_Work to complete_
Every line below is to be given again precisely; images are to be left out.
(Record extracts Opens)
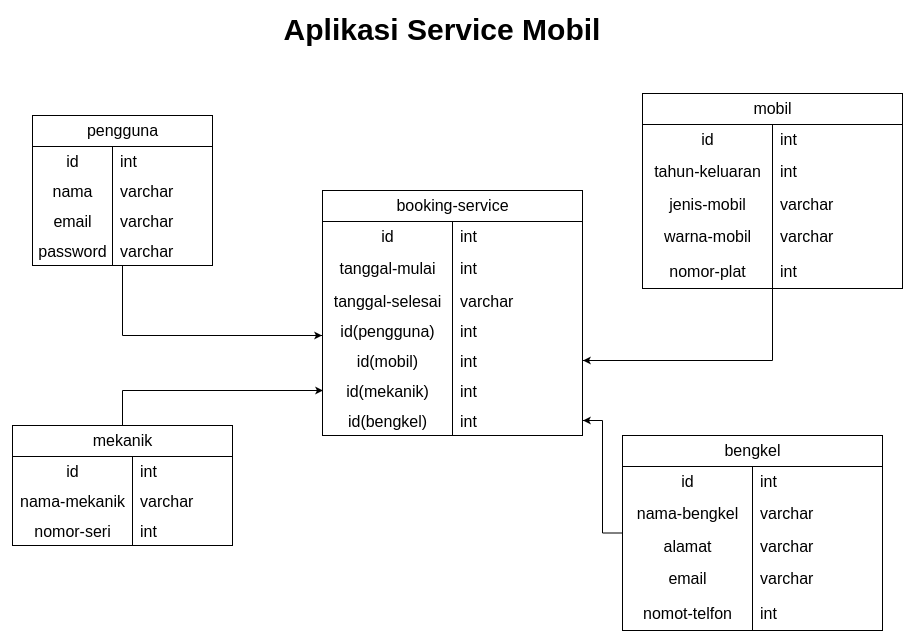
<!DOCTYPE html>
<html lang="id">
<head>
<meta charset="utf-8">
<title>Aplikasi Service Mobil</title>
<style>
  :root {
    --paper: #ffffff;
    --ink: #000000;
  }
  * { box-sizing: border-box; margin: 0; padding: 0; }
  html, body { width: 915px; height: 643px; overflow: hidden; background: var(--paper); }
  .diagram {
    position: relative;
    width: 915px;
    height: 643px;
    overflow: hidden;
    color: var(--ink);
    font: 16px/20px "Liberation Sans", Arial, sans-serif;
  }
  h1 {
    position: absolute;
    left: 242px;
    top: 10px;
    width: 400px;
    font-size: 30px;
    line-height: 40px;
    text-align: center;
    white-space: nowrap;
  }
  .connectors { position: absolute; inset: 0; }
  .connectors polyline { fill: none; stroke: var(--ink); }

  .entity {
    position: absolute;
    display: flex;
    flex-direction: column;
    border: 1px solid var(--ink);
    background: var(--paper);
  }
  .entity h2 {
    flex: 0 0 30px;
    border-bottom: 1px solid var(--ink);
    font-size: 16px;
    font-weight: 400;
    line-height: 30px;
    text-align: center;
  }
  .fields {
    flex: 1;
    display: grid;
    grid-template-columns: var(--key) 1fr;
    grid-auto-rows: 30px;
    overflow: hidden;
  }
  .fields dt, .fields dd { line-height: 29px; white-space: nowrap; }
  .fields dt { border-right: 1px solid var(--ink); text-align: center; }
  .fields dd { padding-left: 7px; }
  .fields .tall { line-height: 34px; }

  .pengguna { left: 32px; top: 115px; width: 181px; height: 151px; --key: 80px; }
  .mekanik { left: 12px; top: 425px; width: 221px; height: 121px; --key: 120px; }
  .booking { left: 322px; top: 190px; width: 261px; height: 246px; --key: 130px; }
  .mobil { left: 642px; top: 93px; width: 261px; height: 196px; --key: 130px; }
  .bengkel { left: 622px; top: 435px; width: 261px; height: 196px; --key: 130px; }
  .booking .fields { grid-template-rows: 30px 35px; }
  .mobil .fields, .bengkel .fields { grid-template-rows: 30px 35px 30px 35px 35px; }
</style>
</head>
<body>
<main class="diagram">
  <h1>Aplikasi Service Mobil</h1>

  <section class="entity pengguna">
    <h2>pengguna</h2>
    <dl class="fields">
      <dt>id</dt><dd>int</dd>
      <dt>nama</dt><dd>varchar</dd>
      <dt>email</dt><dd>varchar</dd>
      <dt>password</dt><dd>varchar</dd>
    </dl>
  </section>

  <section class="entity mekanik">
    <h2>mekanik</h2>
    <dl class="fields">
      <dt>id</dt><dd>int</dd>
      <dt>nama-mekanik</dt><dd>varchar</dd>
      <dt>nomor-seri</dt><dd>int</dd>
    </dl>
  </section>

  <section class="entity booking">
    <h2>booking-service</h2>
    <dl class="fields">
      <dt>id</dt><dd>int</dd>
      <dt class="tall">tanggal-mulai</dt><dd class="tall">int</dd>
      <dt>tanggal-selesai</dt><dd>varchar</dd>
      <dt>id(pengguna)</dt><dd>int</dd>
      <dt>id(mobil)</dt><dd>int</dd>
      <dt>id(mekanik)</dt><dd>int</dd>
      <dt>id(bengkel)</dt><dd>int</dd>
    </dl>
  </section>

  <section class="entity mobil">
    <h2>mobil</h2>
    <dl class="fields">
      <dt>id</dt><dd>int</dd>
      <dt class="tall">tahun-keluaran</dt><dd class="tall">int</dd>
      <dt>jenis-mobil</dt><dd>varchar</dd>
      <dt class="tall">warna-mobil</dt><dd class="tall">varchar</dd>
      <dt class="tall">nomor-plat</dt><dd class="tall">int</dd>
    </dl>
  </section>

  <section class="entity bengkel">
    <h2>bengkel</h2>
    <dl class="fields">
      <dt>id</dt><dd>int</dd>
      <dt class="tall">nama-bengkel</dt><dd class="tall">varchar</dd>
      <dt>alamat</dt><dd>varchar</dd>
      <dt class="tall">email</dt><dd class="tall">varchar</dd>
      <dt class="tall">nomot-telfon</dt><dd class="tall">int</dd>
    </dl>
  </section>

  <svg class="connectors" width="915" height="643" viewBox="0 0 915 643" aria-hidden="true">
    <defs>
      <marker id="arrow" markerUnits="userSpaceOnUse" markerWidth="9" markerHeight="9" refX="8" refY="4.5" orient="auto">
        <path d="M8 4.5 L0 8.5 L2 4.5 L0 0.5 Z" fill="#000000"/>
      </marker>
    </defs>
    <polyline points="122.5,265 122.5,335.5 322,335.5" marker-end="url(#arrow)"/>
    <polyline points="122.5,426 122.5,390.5 323,390.5" marker-end="url(#arrow)"/>
    <polyline points="772.5,288 772.5,360.5 583,360.5" marker-end="url(#arrow)"/>
    <polyline points="623,533 602.5,533 602.5,420.5 583,420.5" marker-end="url(#arrow)"/>
  </svg>
</main>
</body>
</html>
(Record extracts Closes)
_Expected output_
<!DOCTYPE html>
<html lang="id">
<head>
<meta charset="utf-8">
<title>Aplikasi Service Mobil</title>
<style>
  :root {
    --paper: #ffffff;
    --ink: #000000;
  }
  * { box-sizing: border-box; margin: 0; padding: 0; }
  html, body { width: 915px; height: 643px; overflow: hidden; background: var(--paper); }
  .diagram {
    position: relative;
    width: 915px;
    height: 643px;
    overflow: hidden;
    color: var(--ink);
    font: 16px/20px "Liberation Sans", Arial, sans-serif;
  }
  h1 {
    position: absolute;
    left: 242px;
    top: 10px;
    width: 400px;
    font-size: 30px;
    line-height: 40px;
    text-align: center;
    white-space: nowrap;
  }
  .connectors { position: absolute; inset: 0; }
  .connectors polyline { fill: none; stroke: var(--ink); }

  .entity {
    position: absolute;
    display: flex;
    flex-direction: column;
    border: 1px solid var(--ink);
    background: var(--paper);
  }
  .entity h2 {
    flex: 0 0 30px;
    border-bottom: 1px solid var(--ink);
    font-size: 16px;
    font-weight: 400;
    line-height: 30px;
    text-align: center;
  }
  .fields {
    flex: 1;
    display: grid;
    grid-template-columns: var(--key) 1fr;
    grid-auto-rows: 30px;
    overflow: hidden;
  }
  .fields dt, .fields dd { line-height: 29px; white-space: nowrap; }
  .fields dt { border-right: 1px solid var(--ink); text-align: center; }
  .fields dd { padding-left: 7px; }
  .fields .tall { line-height: 34px; }

  .pengguna { left: 32px; top: 115px; width: 181px; height: 151px; --key: 80px; }
  .mekanik { left: 12px; top: 425px; width: 221px; height: 121px; --key: 120px; }
  .booking { left: 322px; top: 190px; width: 261px; height: 246px; --key: 130px; }
  .mobil { left: 642px; top: 93px; width: 261px; height: 196px; --key: 130px; }
  .bengkel { left: 622px; top: 435px; width: 261px; height: 196px; --key: 130px; }
  .booking .fields { grid-template-rows: 30px 35px; }
  .mobil .fields, .bengkel .fields { grid-template-rows: 30px 35px 30px 35px 35px; }
</style>
</head>
<body>
<main class="diagram">
  <h1>Aplikasi Service Mobil</h1>

  <section class="entity pengguna">
    <h2>pengguna</h2>
    <dl class="fields">
      <dt>id</dt><dd>int</dd>
      <dt>nama</dt><dd>varchar</dd>
      <dt>email</dt><dd>varchar</dd>
      <dt>password</dt><dd>varchar</dd>
    </dl>
  </section>

  <section class="entity mekanik">
    <h2>mekanik</h2>
    <dl class="fields">
      <dt>id</dt><dd>int</dd>
      <dt>nama-mekanik</dt><dd>varchar</dd>
      <dt>nomor-seri</dt><dd>int</dd>
    </dl>
  </section>

  <section class="entity booking">
    <h2>booking-service</h2>
    <dl class="fields">
      <dt>id</dt><dd>int</dd>
      <dt class="tall">tanggal-mulai</dt><dd class="tall">int</dd>
      <dt>tanggal-selesai</dt><dd>varchar</dd>
      <dt>id(pengguna)</dt><dd>int</dd>
      <dt>id(mobil)</dt><dd>int</dd>
      <dt>id(mekanik)</dt><dd>int</dd>
      <dt>id(bengkel)</dt><dd>int</dd>
    </dl>
  </section>

  <section class="entity mobil">
    <h2>mobil</h2>
    <dl class="fields">
      <dt>id</dt><dd>int</dd>
      <dt class="tall">tahun-keluaran</dt><dd class="tall">int</dd>
      <dt>jenis-mobil</dt><dd>varchar</dd>
      <dt class="tall">warna-mobil</dt><dd class="tall">varchar</dd>
      <dt class="tall">nomor-plat</dt><dd class="tall">int</dd>
    </dl>
  </section>

  <section class="entity bengkel">
    <h2>bengkel</h2>
    <dl class="fields">
      <dt>id</dt><dd>int</dd>
      <dt class="tall">nama-bengkel</dt><dd class="tall">varchar</dd>
      <dt>alamat</dt><dd>varchar</dd>
      <dt class="tall">email</dt><dd class="tall">varchar</dd>
      <dt class="tall">nomot-telfon</dt><dd class="tall">int</dd>
    </dl>
  </section>

  <svg class="connectors" width="915" height="643" viewBox="0 0 915 643" aria-hidden="true">
    <defs>
      <marker id="arrow" markerUnits="userSpaceOnUse" markerWidth="9" markerHeight="9" refX="8" refY="4.5" orient="auto">
        <path d="M8 4.5 L0 8.5 L2 4.5 L0 0.5 Z" fill="#000000"/>
      </marker>
    </defs>
    <polyline points="122.5,265 122.5,335.5 322,335.5" marker-end="url(#arrow)"/>
    <polyline points="122.5,426 122.5,390.5 323,390.5" marker-end="url(#arrow)"/>
    <polyline points="772.5,288 772.5,360.5 583,360.5" marker-end="url(#arrow)"/>
    <polyline points="623,533 602.5,533 602.5,420.5 583,420.5" marker-end="url(#arrow)"/>
  </svg>
</main>
</body>
</html>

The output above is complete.